This is the 1989 edition of the original book, which was published by Craig Press in 1968. The original subtitle was The Doctrine of Creative Destruction.
At Communism’s peak in 1979, one-third of the world’s population lived under tyrannies that called themselves Marxist. China still does, despite its profit-seeking entrepreneurs. No other worldview has ever commanded the official allegiance of so many people. Yet in 1835, there was no philosophy called Marxism. Karl Marx was then an undergraduate university student who specialized in pubs, taverns, cafes, and desperate letters to his family asking for more money.
How could such a transformation of the world take place so rapidly? Why did Communist revolutions swept the world earth from 1917 until 1975? Why did they occur only in regions where Marx had insisted that they could not in theory take place: pre-capitalist societies?
The most powerful myth of Marxism was that the Communist revolution was inevitable. That created optimists of its disciples. The second myth was that it was proletarian. It was a movement of intellectuals and what Marx called the bourgeoisie. The third myth was that it was the product of industrial poverty. Nothing in the lives of either Marx or Frederick Engels, his partner, suggested that any of these myths was true. Marx and Engels, the bourgeois sons of bourgeois religious families, never did a day’s manual labor in their lives. Engels’ only connection to industrial capitalism was as the son of a factory’s owner. Marx’s only connection was his lifelong subsidies from Engels.
Why, then, was Marxism so successful in capturing the minds of men? Because it is a religion, the most powerful rival of Christianity since the rise of Islam in the seventh century.

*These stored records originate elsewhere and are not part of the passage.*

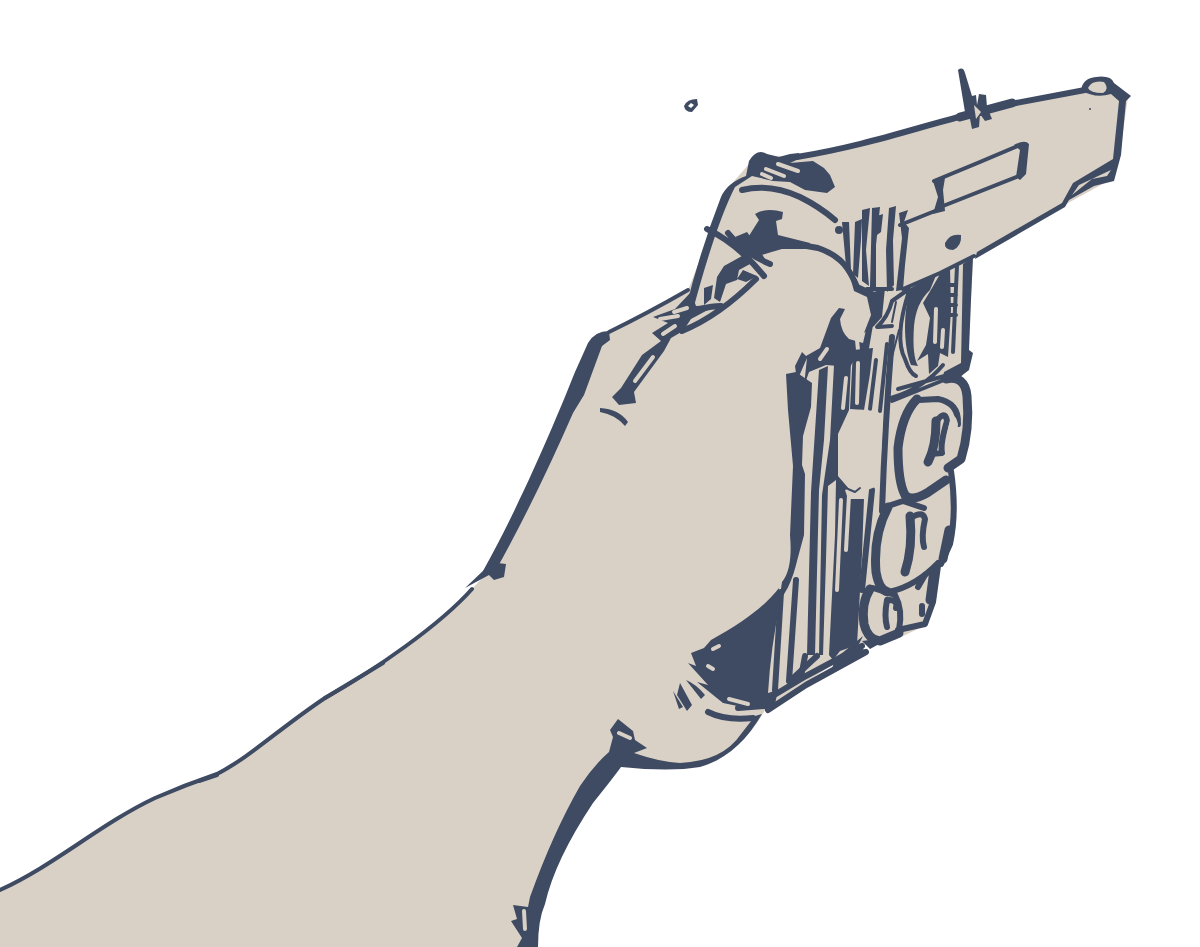
<!DOCTYPE html>
<html lang="en">
<head>
<meta charset="utf-8">
<title>Hand study</title>
<style>
:root { --ink: #3f4b63; --tone: #d9d1c6; --paper: #ffffff; }
html, body { margin: 0; background: var(--paper); overflow: hidden; }
svg { display: block; width: 1200px; height: 947px; }
.tone { fill: var(--tone); }
.ink { fill: var(--ink); }
.line { fill: none; stroke: var(--ink); stroke-width: 6; stroke-linecap: round; stroke-linejoin: round; }
.thin { stroke-width: 4; }
.fine { stroke-width: 2; }
.bold { stroke-width: 9; }
.gap { fill: none; stroke: var(--tone); stroke-width: 4; stroke-linecap: round; }
</style>
</head>
<body>
<svg viewBox="0 0 1200 947" role="img" aria-label="Ink sketch of an outstretched hand holding a pistol">
  <g id="silhouette" class="tone">
    <path d="M0 890C55 865 100 824 155 798Q185 785 217 774C250 757 280 728 325 698C375 670 440 625 470 591L488 572L545 455L600 338L688 290L728 188L757 155L805 157C870 146 920 127 975 113L1085 90L1100 78L1128 97L1118 165L1110 180L1068 203L973 258L968 355L962 377Q973 390 968 415L960 460L950 472Q960 510 952 545L937 565Q938 610 924 626L895 640L862 645L765 710Q735 764 680 767L620 766Q560 840 540 905L534 947H0Z"/>
  </g>

  <g id="forearm">
    <path class="line thin" d="M0 890C55 865 100 824 155 798Q185 785 217 774C250 757 280 728 325 698C375 670 440 625 472 589"/>
    <path class="line thin" d="M199 781L217 775M325 698L383 663"/>
    <path class="ink" d="M465 588L485 569L498 551L503 553L498 563L506 564L504 577L494 580L489 575Z"/>
    <path class="ink" d="M483 571C520 505 556 420 575 372L588 343Q595 331 609 331L610 340L602 346L584 395L573 413Q535 500 496 570Z"/>
    <path class="ink" d="M613 737L610 730L618 719L633 731L635 740L647 748L634 753Q660 762 680 763Q723 761 741 734L755 716L762 714C746 742 725 760 700 767Q670 772 621 767Q613 778 593 803Q555 860 545 904Q538 920 538 947H517L522 938L511 921L517 919L513 905L528 907L530 897Q553 833 580 786Q594 765 609 752Z"/>
    <path class="gap" d="M619 733L630 738M524 911L525 929"/>
  </g>

  <g id="slide">
    <path class="line" d="M797 157C870 145 920 126 975 113"/>
    <path class="line bold" d="M960 117L1012 103"/>
    <path class="line" d="M1000 106L1085 90"/>
    <path class="ink" d="M1081 90Q1083 78 1096 77Q1111 75 1114 83L1131 96L1126 101L1121 155L1114 181L1094 186L1069 200L1065 207L975 259L977 252L1062 203L1073 183L1113 159L1119 101L1111 94Q1095 99 1081 90Z"/>
    <path class="tone" d="M1088 88Q1092 80 1104 82Q1110 89 1103 93Q1090 93 1088 88ZM1072 195L1079 185L1111 170L1107 176L1092 179Z"/>
    <path class="ink" d="M958 70Q963 66 965 73L972 96L976 95L977 105L979 94L986 95L987 107L992 119L985 121L980 114L979 127L972 129L970 119L966 118Z"/>
    <path class="tone" d="M974 105L981 112L976 119Z"/>
    <circle class="ink" cx="1090" cy="109" r="1"/>
    <path class="line thin" d="M934 181Q978 163 1020 145M900 225L940 209L943 206L1019 176"/>
    <path class="ink" d="M1014 145Q1025 139 1029 144L1026 174L1020 180L1016 177L1020 150ZM933 181L945 178L943 190L945 211L933 214L938 197Z"/>
    <path class="ink" d="M945 243Q950 233 961 235Q962 246 953 250Q944 250 945 243Z"/>
    <path class="line thin" d="M903 289L940 273L974 256"/>
    <path class="ink" d="M684 106Q687 99 697 99L698 105L692 112Q685 112 684 106Z"/>
    <path fill="var(--paper)" d="M688 106L691 103L694 105L691 108Z"/>
  </g>

  <g id="rear-sight-and-hammer">
    <path class="ink" d="M749 161Q757 148 767 154L779 157L790 154L799 153L801 158L790 163L813 161L824 168L830 175L835 187L827 193L805 190L790 182L773 181L752 176L735 187Q716 224 693 310L685 311Q700 251 721 197Q727 183 746 176Z"/>
    <path class="gap fine" d="M766 169L784 176M778 164L798 171M762 174L771 178"/>
    <path class="line" d="M742 190Q770 183 800 197Q820 207 835 220"/>
    <circle class="ink" cx="839" cy="230" r="4"/>
    <path class="ink" d="M755 214Q767 207 783 212L782 219L776 221L778 235L810 243L809 249L782 249Q771 252 759 256L747 253L747 239L759 220Z"/>
    <path class="line" d="M707 229Q737 243 764 276M728 233Q744 253 770 264"/>
    <path class="ink" d="M735 237L747 232L757 246L765 259L748 253ZM724 266L742 256L750 264L739 270L737 280L726 284L720 302L714 298L717 277ZM704 288L713 285L711 299L704 305ZM743 270L757 276L746 282L737 279Z"/>
    <path class="line thin" d="M609 332Q646 314 688 290"/>
    <path class="line" d="M682 331Q719 316 756 279M700 309Q712 306 721 306"/>
    <path class="ink" d="M653 317L675 309L691 292L696 306L717 305L691 319L683 331L671 338L664 351L634 392L636 403L619 405L612 397L621 388L642 355L661 341L652 333L668 323Z"/>
    <path class="gap fine" d="M660 319L678 316M663 334L675 326M674 312L687 308M635 381L653 357"/>
    <path class="ink" d="M600 408Q619 409 628 422L625 426Q616 415 600 412Z"/>
  </g>

  <g id="slide-serrations">
    <path class="ink" d="M842 222L849 222L851 270L846 266ZM855 222L862 219L861 240L858 278L853 274ZM862 210L870 208L866 250L869 286L862 281ZM872 208L880 207L876 245L876 288L870 287ZM889 208L896 206L893 240L894 285L887 292L886 250ZM899 213L908 210L904 222L909 228L905 265L903 290L896 291L902 238ZM877 216L883 214L881 232L877 235Z"/>
    <path class="line thin" d="M867 289H892"/>
  </g>

  <g id="thumb">
    <path class="line" d="M778 241L818 248C842 256 850 270 857 287L874 295"/>
    <path class="ink" d="M847 265Q855 274 858 287L871 293L885 288L882 317L874 326L864 333L871 315L867 297L854 291Z"/>
    <path class="ink" d="M839 308L845 309L840 319Q841 332 849 339L863 343L866 330L873 325L868 354L857 355L850 367L826 365L809 372L804 386L807 358L797 381L795 366L802 352L806 356L820 348L831 318Z"/>
    <path class="gap" d="M820 359L827 349M857 340L858 350"/>
  </g>

  <g id="grip-panel">
    <path class="ink" d="M786 374L796 372L812 383L811 407L803 436L802 465L805 474L804 535L797 561C791 586 784 594 779 602L782 582Q793 569 790 535L793 466L788 410Z"/>
    <path class="ink" d="M819 370L828 366L824 440L819 490L815 655H807L811 492ZM834 365L851 362L849 410L838 434L838 476L850 490L864 498L862 555L857 645L840 651L833 660L829 655L835 535L836 480L828 486L826 560L823 655H819L822 495L830 440ZM853 350L873 348L870 374L864 410L850 409Z"/>
    <path class="line thin" d="M876 360L870 409M887 344L880 411M868 337L861 365"/>
    <path class="line" d="M892 337Q885 424 882 511M796 580L789 681M781 592L775 690M872 490L866 550L862 590M805 656L801 677"/>
    <path class="gap" d="M846 378L843 408M841 500L837 590M849 495L846 550M858 363L857 403"/>
    <path class="tone" d="M851 411Q870 407 883 416L881 455L872 467L875 487L865 491L867 499L848 499L845 490L854 487L840 478Q833 444 851 411Z"/>
    <path class="line fine" d="M848 489L855 492L860 488"/>
    <path class="line" d="M776 694L806 676L862 646M768 710L806 685L866 652M790 681L817 656"/>
    <path class="ink" d="M835 659L863 636L857 648L867 650L849 663L832 669ZM862 641L892 637L870 649Z"/>
  </g>

  <g id="palm-heel-shadow">
    <path class="ink" d="M779 588C765 606 744 622 711 640L704 648L691 653L696 666L688 663L708 685L697 682L723 703L752 709H774L778 690L768 693Q771 645 780 605Z"/>
    <path class="line" d="M708 712Q726 721 753 718M738 708L764 706"/>
    <path class="ink" d="M686 680Q696 684 705 695L701 699ZM680 683L692 705L687 711L677 695ZM673 691L683 707L679 709Z"/>
    <path class="gap fine" d="M713 649L719 646M708 666L713 669M729 699L748 704"/>
  </g>

  <g id="trigger-finger">
    <path class="ink" d="M973 257L971 300L969 350L973 353L969 370L960 377L943 377L944 372L961 363L963 264Z"/>
    <path class="line thin" d="M877 327Q888 317 892 301L909 289M878 327L892 326M909 291C900 319 897 344 905 359Q910 374 916 376M891 398Q924 388 943 365M898 389L948 375M892 401L944 380"/>
    <path class="ink" d="M911 288L937 273L930 290Q916 303 914 326Q912 356 918 366L911 365C903 346 903 309 911 288Z"/>
    <path class="ink" d="M932 288L940 274L950 268L951 310L948 357L940 353L938 366L929 374L928 354L917 361L926 345L930 318L923 303Z"/>
    <path class="line thin" d="M957 266L953 352M945 285H956M945 295H956M946 305H956M945 315H956"/>
    <path class="gap" d="M936 309L935 342M943 330L942 347"/>
    <path class="line fine" d="M896 302L892 322M899 330L887 376"/>
  </g>

  <g id="gripping-fingers">
    <path class="line bold" d="M946 379Q965 375 967 396Q970 430 961 459L948 468"/>
    <path class="line bold" d="M917 399Q902 414 898 448Q898 482 905 495Q911 502 927 493L946 480"/>
    <path class="line" d="M919 400L938 399Q959 403 958 424"/>
    <path class="line bold" d="M936 421Q936 447 928 462"/>
    <path class="line" d="M936 422Q945 409 947 421Q940 444 942 453L930 454"/>
    <path class="tone" d="M951 416Q956 414 958 424L955 453L947 454Q945 438 951 416Z"/>
    <path class="line" d="M951 471Q957 512 950 544L941 564"/>
    <path class="line bold" d="M949 530L943 559"/>
    <path class="line bold" d="M888 507Q873 535 876 572Q879 590 888 592"/>
    <path class="line" d="M888 506L903 501L924 508M889 592Q916 586 938 563"/>
    <path class="line bold" d="M910 516Q913 548 905 572"/>
    <path class="line" d="M911 518Q923 510 925 519Q921 537 924 547"/>
    <path class="line" d="M938 566L933 602L925 624L898 630M925 575L918 587"/>
    <path class="line bold" d="M934 570L930 600M870 589Q861 603 864 624Q868 640 880 641L899 633"/>
    <path class="line" d="M873 588L895 595Q903 610 899 630"/>
    <path class="line" d="M887 600Q884 616 887 627M889 600Q898 600 896 608M922 606V614"/>
  </g>
</svg>
</body>
</html>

It was successful because it was a religion. The nature of Marxism as a religion has long been recognized by its critics. But what has not been recognized is Marxism’s unique fusion of both ancient and modern heresies. It revived the most ancient of religious themes — social regeneration through systematic chaos — yet it defended this view in the name of modern science. It appealed to the basest motives of mankind — autonomy from God, institutionalized envy, and bloody revolution — yet it defended itself as being the most scientific of systems.
Marx’s Religion of Revolution presents detailed evidence to prove that Marxism has been a success because it is the most perverse imitation of Christianity ever invented. It was invented by two men who had been baptized as Christians, had affirmed an evangelical faith in their teens, and had turned in fury against God in their early twenties. Few people know that Marx wrote a satanic play and wrote satanic poetry in his youth. But anyone who has read his early writings knows that his avowed enemies were not the capitalist but the Christians and the Jews. He hated God more than he hated capitalism.
This book examines the major facts of Marx and early Marxism: biography, religion, philosophy, and economics. It has been updated with a lengthy Preface and a concluding chapter, plus an astounding appendix. “The Myth of Marx’s Poverty,” which proves that in the years when he wrote Das Kapital, Marx was a rich man because of donations from a few rich followers. It was not poverty that brought Marx to Marxism; it was his all-consuming hatred. His hatred of humanity led Marx to revive the ancient pagan belief in social regeneration through systematic chaos, and then to provide it with new clothes and new respectability through pseudo-economics.